"Its important for me to talk about what I'm seeing when I deconstruct my family's history," she continues, "because now I have the complicated task of balancing love and gratitude with clarity and responsibility. One of the conversations I am hoping to have with this work is one with white people, to ask them to really look hard at their history, and locate where their history lives on inside them today. I think the strong resistance against doing this is that the majority of white people would find that they very clearly and directly owe reparations."

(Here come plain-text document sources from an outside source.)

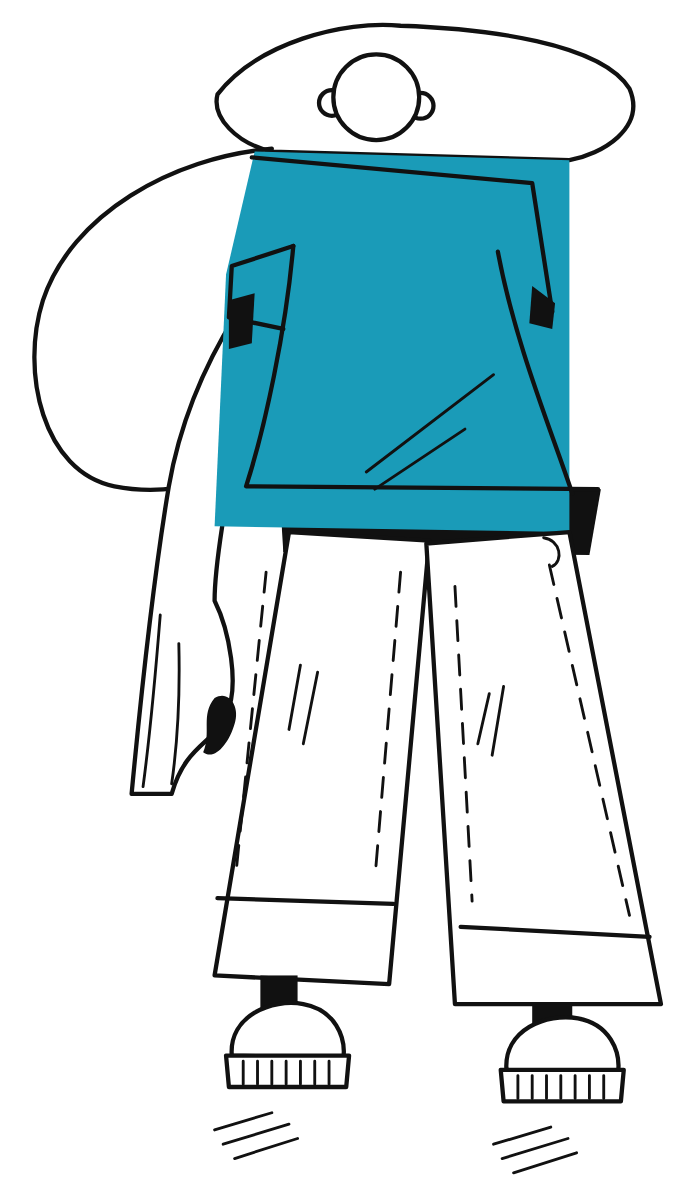
<!DOCTYPE html>
<html lang="en">
<head>
<meta charset="utf-8">
<title>Standing figure in teal tee</title>
<link rel="stylesheet" href="https://fonts.googleapis.com/css2?family=Inter&display=swap">
<style>
  :root {
    --paper: #ffffff;
    --ink: #111111;
    --teal: #1a9bb8;
  }
  html, body {
    margin: 0;
    padding: 0;
    width: 691px;
    height: 1200px;
    overflow: hidden;
    background: var(--paper);
    font-family: "Inter", sans-serif;
  }
  .stage { display: block; width: 691px; height: 1200px; }
  .line { fill: none; stroke: var(--ink); stroke-width: 3; stroke-linecap: round; stroke-linejoin: round; }
  .thin { fill: none; stroke: var(--ink); stroke-width: 2; stroke-linecap: round; }
  .dash { fill: none; stroke: var(--ink); stroke-width: 2; stroke-dasharray: 14 10; stroke-linecap: round; }
  .fill-paper { fill: var(--paper); }
  .fill-ink { fill: var(--ink); }
  .fill-teal { fill: var(--teal); }
</style>
</head>
<body>
<svg class="stage" viewBox="0 0 483 839" preserveAspectRatio="none" role="img" aria-label="Drawn figure in a teal t-shirt and wide white trousers">
  <defs>
    <g id="shoe">
      <path class="line fill-paper" d="M-38 8 C-40 -20 -10 -32 12 -28 C34 -24 42 -5 40 10 Z"/>
      <path class="line fill-paper" d="M-42 8 L44 8 L42 30 L-40 30 Z"/>
      <path class="thin" d="M-30 12 V28 M-20 12 V28 M-10 12 V28 M0 12 V28 M10 12 V28 M20 12 V28 M30 12 V28"/>
    </g>
    <g id="ground">
      <path class="thin" d="M0 0 L40 -12 M6 10 L52 -4 M14 20 L58 6"/>
    </g>
  </defs>

  <g class="hair">
    <path class="line fill-paper" d="M152 66 C180 30 240 14 280 18 C340 20 420 30 440 62 C452 90 420 108 398 112 L190 106 C165 100 148 82 152 66 Z"/>
    <path class="line" d="M190 104 C120 110 50 150 30 210 C14 260 30 330 80 340 C110 346 140 340 155 332"/>
  </g>

  <g class="arm">
    <path class="line fill-paper" d="M165 220 C140 260 125 300 118 340 C108 400 100 470 92 555 L120 555 C130 520 150 520 158 500 C168 480 160 440 150 420 C150 390 158 360 160 330 Z"/>
    <path class="fill-ink" d="M150 488 C160 482 168 494 164 506 C160 520 150 532 142 526 C148 512 140 500 150 488 Z"/>
    <path class="thin" d="M112 430 C108 480 104 520 100 550 M125 450 C126 490 124 520 120 548"/>
  </g>

  <g class="head">
    <circle class="line fill-paper" cx="232" cy="72" r="9"/>
    <circle class="line fill-paper" cx="294" cy="74" r="9"/>
    <circle class="line fill-paper" cx="263" cy="68" r="30"/>
  </g>

  <g class="waist">
    <path class="fill-ink" d="M195 335 L420 342 L412 388 L198 386 Z"/>
  </g>

  <g class="shirt">
    <path class="fill-teal" d="M178 106 L398 112 L398 372 L150 368 L158 192 Z"/>
    <path class="line" d="M176 110 L372 128 L386 218"/>
    <path class="line" d="M205 172 L162 186 L160 222 L198 230"/>
    <path class="fill-ink" d="M160 210 L178 205 L176 240 L160 244 Z"/>
    <path class="fill-ink" d="M372 200 L388 212 L386 230 L370 226 Z"/>
    <path class="line" d="M205 172 C200 230 185 300 172 340 L418 342"/>
    <path class="line" d="M348 176 C360 240 385 300 400 345"/>
    <path class="thin" d="M256 330 L345 262 M262 342 L325 300"/>
  </g>

  <g class="trousers">
    <path class="line fill-paper" d="M202 372 L300 378 L272 688 L150 682 Z"/>
    <path class="line fill-paper" d="M298 380 L398 372 L462 702 L318 702 Z"/>
    <path class="line" d="M152 628 L275 632 M322 648 L454 655"/>
    <path class="dash" d="M186 400 L165 610 M280 400 L262 615 M318 410 L330 630 M384 395 L440 640"/>
    <path class="thin" d="M210 465 L202 510 M222 470 L212 520 M342 485 L334 520 M352 480 L344 528"/>
    <path class="thin" d="M380 376 C392 378 394 392 386 396"/>
  </g>

  <g class="feet">
    <rect class="fill-ink" x="182" y="682" width="26" height="24"/>
    <rect class="fill-ink" x="372" y="702" width="28" height="26"/>
    <use href="#shoe" x="200" y="730"/>
    <use href="#shoe" x="392" y="740"/>
    <use href="#ground" x="150" y="790"/>
    <use href="#ground" x="345" y="800"/>
  </g>
</svg>
</body>
</html>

The show is filled with paintings that resonate with Dupuy-Spencer for similar reasons—if not coming to terms with her literal ancestry, then coming to terms with what it means to be white. An image of the Cajun Navy, a group of Southerners who went out in their motorboats in the wake of Hurricane Katrina (and more recently, Harvey) on rescue missions (Cajun Navy, August 2016, 2017); a painting of her first love holding a fawn in his arms (R. DiMeo III, 2017); a group of the locals she grew up with hanging out on the porch of the grand Hudson Valley estate that they inherited, without having been left the money to maintain it (Rokeby, 2017)—all of these speak tenderly, if in a complicated way, to her history. The people she paints are often those to whom she feels a deep connection, I observe. "Yes," she replies." But empathy doesn't necessarily mean a free pass."
At the same time, works like Not Today Satan (2017) and Love Me, Love Me, Love Me, I'm a Liberal (2017) are unflinching and even a little caustic. The first shows a police car manned by skeletons—a surreal, Book of Revelations-type image of vengeful demons wreaking havoc that seems straight out of James Ensor or even (per the artist) Michelangelo. The second shows a white liberal woman all but hidden by the expected accouterments of her species: photographs of her at the Women's March on Washington, an "I heart NPR" mug alongside a vase of flowers, a mortgage statement, and a profuse bouquet in a vase made by her children. Dupuy-Spencer twists the knife by inserting, front and center, a book—one so on the nose I had to Google to see if it actually existed (it doesn't, thank goodness, but as the artist said, laughing, "if it did I'd be totally on it"): The Burden of Blame, the title blares, How to Convince People That It's Not Your Fault.
Some of the paintings were done in one sitting, such as Durham, August 14, 2017, which she completed hours after seeing the video of anti-racist protesters pulling down a confederate statue in the aftermath of the white supremacists' riot in Charlottesville. Talk about fallen ancestors. Others took far longer. She jokes about her "untrained" technique. She says she bought books on Amazon to help her work out some finer points of her medium—a self-deprecating comment from someone who studied painting with the likes of Amy Sillman and Nicole Eisenman at Bard College—but the slightly naïve approach, awkward spatial relations, jarring color juxtapositions create an effect that is, ultimately, vulnerable, open-hearted, and immediate.
The emotional impact of the work is important for Dupuy-Spencer. "I'm asking people to slow down to look again, to absorb, to feel," she says. "It's the scariest thing you can ask people to do right now. Giving space to feel."
Aruna D'Souza is a writer on contemporary art, food, culture, feminism, race and diaspora.
Jordan Casteel: Nights in Harlem is on view at Casey Kaplan through October 28.
Celeste Dupuy-Spencer: Wild and Blue is on view at Marlborough Contemporary through October 7.